=== Section Start ===

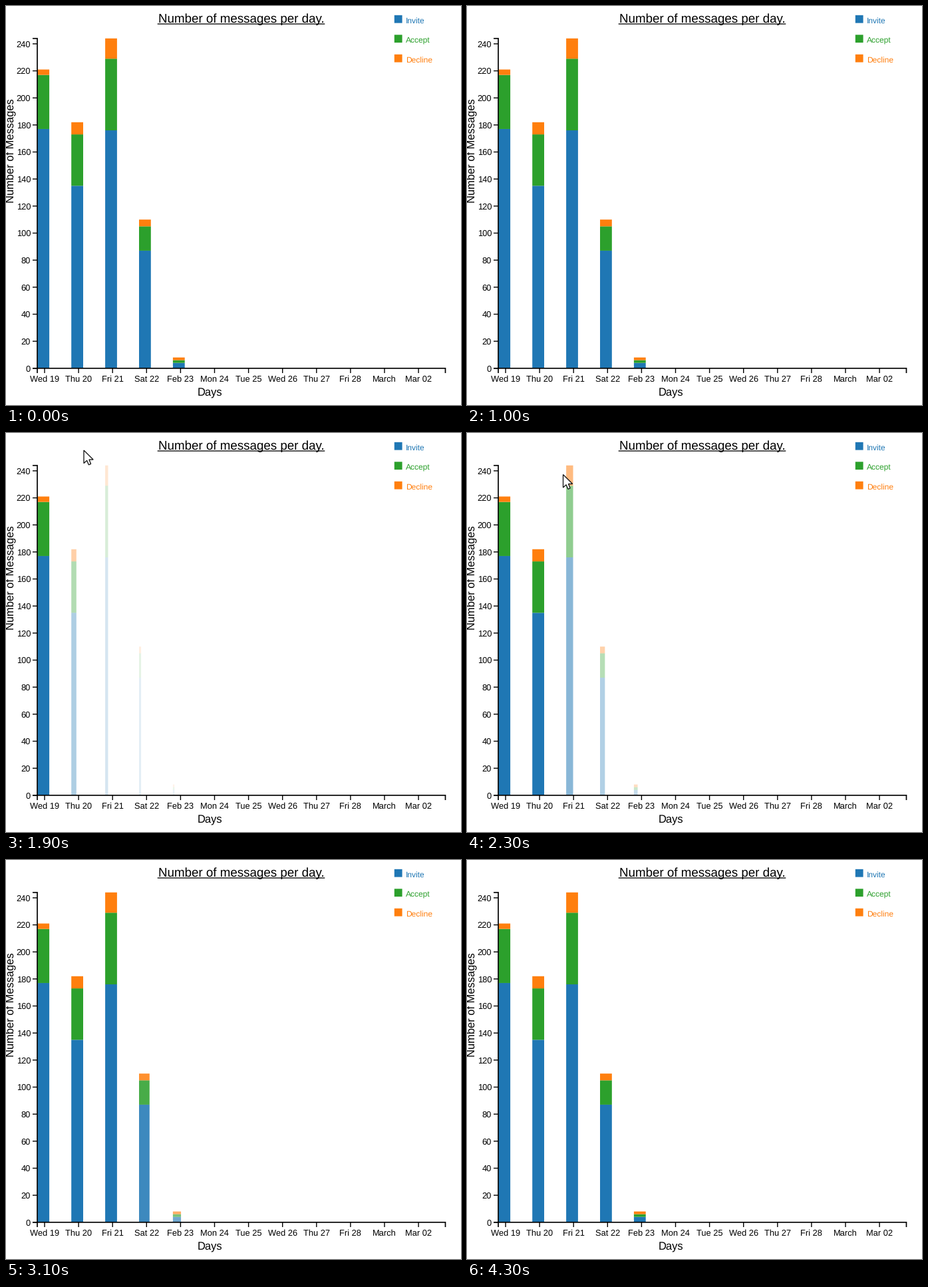
Animation of 684 by 600 pixels, one loop 4.6 s. Source, as a matplotlib script:

```python
import matplotlib.pyplot as plt
import numpy as np
from matplotlib.animation import FuncAnimation
from matplotlib.patches import Polygon, Rectangle

W, H, DPI = 684, 600, 100
STEP, LOOP = 100, 4600
RELOAD, BLANK, READY = 1610, 1800, 1900
BASE, UNIT, TOP = 544.8, 2.033, 48.8
LEFT, RIGHT, PITCH = 47, 660.5, 51.1
BAR_X, BAR_PITCH, BAR_W = 47.3, 50.9, 17.8

SERIES = [("Invite", "#1f77b4"), ("Accept", "#2ca02c"), ("Decline", "#ff7f0e")]
DAYS = ["Wed 19", "Thu 20", "Fri 21", "Sat 22", "Feb 23", "Mon 24", "Tue 25",
        "Wed 26", "Thu 27", "Fri 28", "March", "Mar 02"]
COUNTS = [(177, 40, 4), (135, 38, 9), (176, 53, 15), (87, 18, 5), (4, 2, 2)]

plt.rcParams.update({"font.family": "Liberation Sans", "text.hinting": "none",
                     "toolbar": "None"})
fig = plt.figure(figsize=(W / DPI, H / DPI), dpi=DPI, facecolor="white")
ax = fig.add_axes([0, 0, 1, 1])
ax.set_xlim(0, W)
ax.set_ylim(H, 0)
ax.axis("off")

page = []


def pt(px):
    return px * 72 / DPI


def label(x, y, text, size, ha="center", color="black", rotation=0):
    page.append(ax.text(x, y, text, fontsize=pt(size), ha=ha, va="baseline",
                        color=color, rotation=rotation,
                        rotation_mode="anchor"))


def line(xs, ys, width=1.4):
    page.extend(ax.plot(xs, ys, color="black", lw=pt(width), zorder=3,
                        snap=False, solid_capstyle="butt",
                        solid_joinstyle="miter"))


def box(x, y, w, h, color):
    patch = Rectangle((x, y), w, h, fc=color, ec="none", lw=0, zorder=2,
                      snap=False)
    page.append(ax.add_patch(patch))
    return patch


# Axes and labels
line([40, LEFT, LEFT, 40], [TOP, TOP, BASE, BASE], 1.7)
line([LEFT, LEFT, RIGHT, RIGHT], [552, BASE, BASE, 552], 1.7)
for value in range(0, 241, 20):
    y = BASE - value * UNIT
    line([40, LEFT], [y, y])
    label(37, y + 4.6, str(value), 12.9, ha="right")
for i, day in enumerate(DAYS):
    x = 58 + i * PITCH
    line([x, x], [BASE, 552])
    label(x, 564.7, day, 12.9)

label(353.5, 25.4, "Number of messages per day.", 18.8)
line([227.7, 479.3], [27, 27], 1.3)
label(306.5, 586.4, "Days", 16.5)
label(11.2, 218, "Number of Messages", 16.5, rotation=90)

for i, (name, color) in enumerate(SERIES):
    y = 13.8 + 29.5 * i
    box(583.8, y, 11.8, 11.8, color)
    label(601, y + 11.6, name, 12, ha="left", color=color)

# Stacked bars, one list of segments per day
bars = []
for i, counts in enumerate(COUNTS):
    total, stack = 0, []
    for count, (_, color) in zip(counts, SERIES):
        total += count
        stack.append(box(BAR_X + BAR_PITCH * i, BASE - total * UNIT, BAR_W,
                         count * UNIT, color))
    bars.append(stack)

ARROW = 1.15 * np.array([(0, 0), (0, 17), (4, 13.3), (6.4, 19), (9.2, 17.8),
                         (6.9, 12.2), (12.3, 12.2)])
cursor = ax.add_patch(Polygon(ARROW, fc="white", ec="#111111", lw=pt(1.3),
                              joinstyle="miter", zorder=5))
PATH_T = [1600, 1700, 1900, 2300, 2400, 2700]
PATH_X = [112, 116.8, 117, 144.5, 165, 652.5]
PATH_Y = [20, 25.5, 26, 62.5, 85, 588.5]


def progress(i, t):
    """Share of the entrance of bar i; later bars take longer."""
    if t < BLANK:
        return 1.0
    return min(1.0, (t - RELOAD) / (180 + 500 * i))


def update(frame):
    t = frame * STEP
    shown = not BLANK <= t < READY
    for artist in page:
        artist.set_visible(shown)
    for i, stack in enumerate(bars):
        p = progress(i, t)
        for segment in stack:
            segment.set_width(BAR_W * p)
            segment.set_alpha(p ** 1.2)
    cursor.set_visible(PATH_T[0] <= t <= PATH_T[-1])
    tip = np.interp(t, PATH_T, PATH_X), np.interp(t, PATH_T, PATH_Y)
    cursor.set_xy(ARROW + tip)
    return page + [cursor]


anim = FuncAnimation(fig, update, frames=LOOP // STEP, interval=STEP,
                     repeat=True, repeat_delay=0, blit=False)
plt.show()
```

=== Section End ===

PROBLEM STATEMENT:
The response should restate the material above word for word and contain no pictures.

TASK OUTPUT:
Animation of 684 by 600 pixels, one loop 4.6 s. Source, as a matplotlib script:

```python
import matplotlib.pyplot as plt
import numpy as np
from matplotlib.animation import FuncAnimation
from matplotlib.patches import Polygon, Rectangle

W, H, DPI = 684, 600, 100
STEP, LOOP = 100, 4600
RELOAD, BLANK, READY = 1610, 1800, 1900
BASE, UNIT, TOP = 544.8, 2.033, 48.8
LEFT, RIGHT, PITCH = 47, 660.5, 51.1
BAR_X, BAR_PITCH, BAR_W = 47.3, 50.9, 17.8

SERIES = [("Invite", "#1f77b4"), ("Accept", "#2ca02c"), ("Decline", "#ff7f0e")]
DAYS = ["Wed 19", "Thu 20", "Fri 21", "Sat 22", "Feb 23", "Mon 24", "Tue 25",
        "Wed 26", "Thu 27", "Fri 28", "March", "Mar 02"]
COUNTS = [(177, 40, 4), (135, 38, 9), (176, 53, 15), (87, 18, 5), (4, 2, 2)]

plt.rcParams.update({"font.family": "Liberation Sans", "text.hinting": "none",
                     "toolbar": "None"})
fig = plt.figure(figsize=(W / DPI, H / DPI), dpi=DPI, facecolor="white")
ax = fig.add_axes([0, 0, 1, 1])
ax.set_xlim(0, W)
ax.set_ylim(H, 0)
ax.axis("off")

page = []


def pt(px):
    return px * 72 / DPI


def label(x, y, text, size, ha="center", color="black", rotation=0):
    page.append(ax.text(x, y, text, fontsize=pt(size), ha=ha, va="baseline",
                        color=color, rotation=rotation,
                        rotation_mode="anchor"))


def line(xs, ys, width=1.4):
    page.extend(ax.plot(xs, ys, color="black", lw=pt(width), zorder=3,
                        snap=False, solid_capstyle="butt",
                        solid_joinstyle="miter"))


def box(x, y, w, h, color):
    patch = Rectangle((x, y), w, h, fc=color, ec="none", lw=0, zorder=2,
                      snap=False)
    page.append(ax.add_patch(patch))
    return patch


# Axes and labels
line([40, LEFT, LEFT, 40], [TOP, TOP, BASE, BASE], 1.7)
line([LEFT, LEFT, RIGHT, RIGHT], [552, BASE, BASE, 552], 1.7)
for value in range(0, 241, 20):
    y = BASE - value * UNIT
    line([40, LEFT], [y, y])
    label(37, y + 4.6, str(value), 12.9, ha="right")
for i, day in enumerate(DAYS):
    x = 58 + i * PITCH
    line([x, x], [BASE, 552])
    label(x, 564.7, day, 12.9)

label(353.5, 25.4, "Number of messages per day.", 18.8)
line([227.7, 479.3], [27, 27], 1.3)
label(306.5, 586.4, "Days", 16.5)
label(11.2, 218, "Number of Messages", 16.5, rotation=90)

for i, (name, color) in enumerate(SERIES):
    y = 13.8 + 29.5 * i
    box(583.8, y, 11.8, 11.8, color)
    label(601, y + 11.6, name, 12, ha="left", color=color)

# Stacked bars, one list of segments per day
bars = []
for i, counts in enumerate(COUNTS):
    total, stack = 0, []
    for count, (_, color) in zip(counts, SERIES):
        total += count
        stack.append(box(BAR_X + BAR_PITCH * i, BASE - total * UNIT, BAR_W,
                         count * UNIT, color))
    bars.append(stack)

ARROW = 1.15 * np.array([(0, 0), (0, 17), (4, 13.3), (6.4, 19), (9.2, 17.8),
                         (6.9, 12.2), (12.3, 12.2)])
cursor = ax.add_patch(Polygon(ARROW, fc="white", ec="#111111", lw=pt(1.3),
                              joinstyle="miter", zorder=5))
PATH_T = [1600, 1700, 1900, 2300, 2400, 2700]
PATH_X = [112, 116.8, 117, 144.5, 165, 652.5]
PATH_Y = [20, 25.5, 26, 62.5, 85, 588.5]


def progress(i, t):
    """Share of the entrance of bar i; later bars take longer."""
    if t < BLANK:
        return 1.0
    return min(1.0, (t - RELOAD) / (180 + 500 * i))


def update(frame):
    t = frame * STEP
    shown = not BLANK <= t < READY
    for artist in page:
        artist.set_visible(shown)
    for i, stack in enumerate(bars):
        p = progress(i, t)
        for segment in stack:
            segment.set_width(BAR_W * p)
            segment.set_alpha(p ** 1.2)
    cursor.set_visible(PATH_T[0] <= t <= PATH_T[-1])
    tip = np.interp(t, PATH_T, PATH_X), np.interp(t, PATH_T, PATH_Y)
    cursor.set_xy(ARROW + tip)
    return page + [cursor]


anim = FuncAnimation(fig, update, frames=LOOP // STEP, interval=STEP,
                     repeat=True, repeat_delay=0, blit=False)
plt.show()
```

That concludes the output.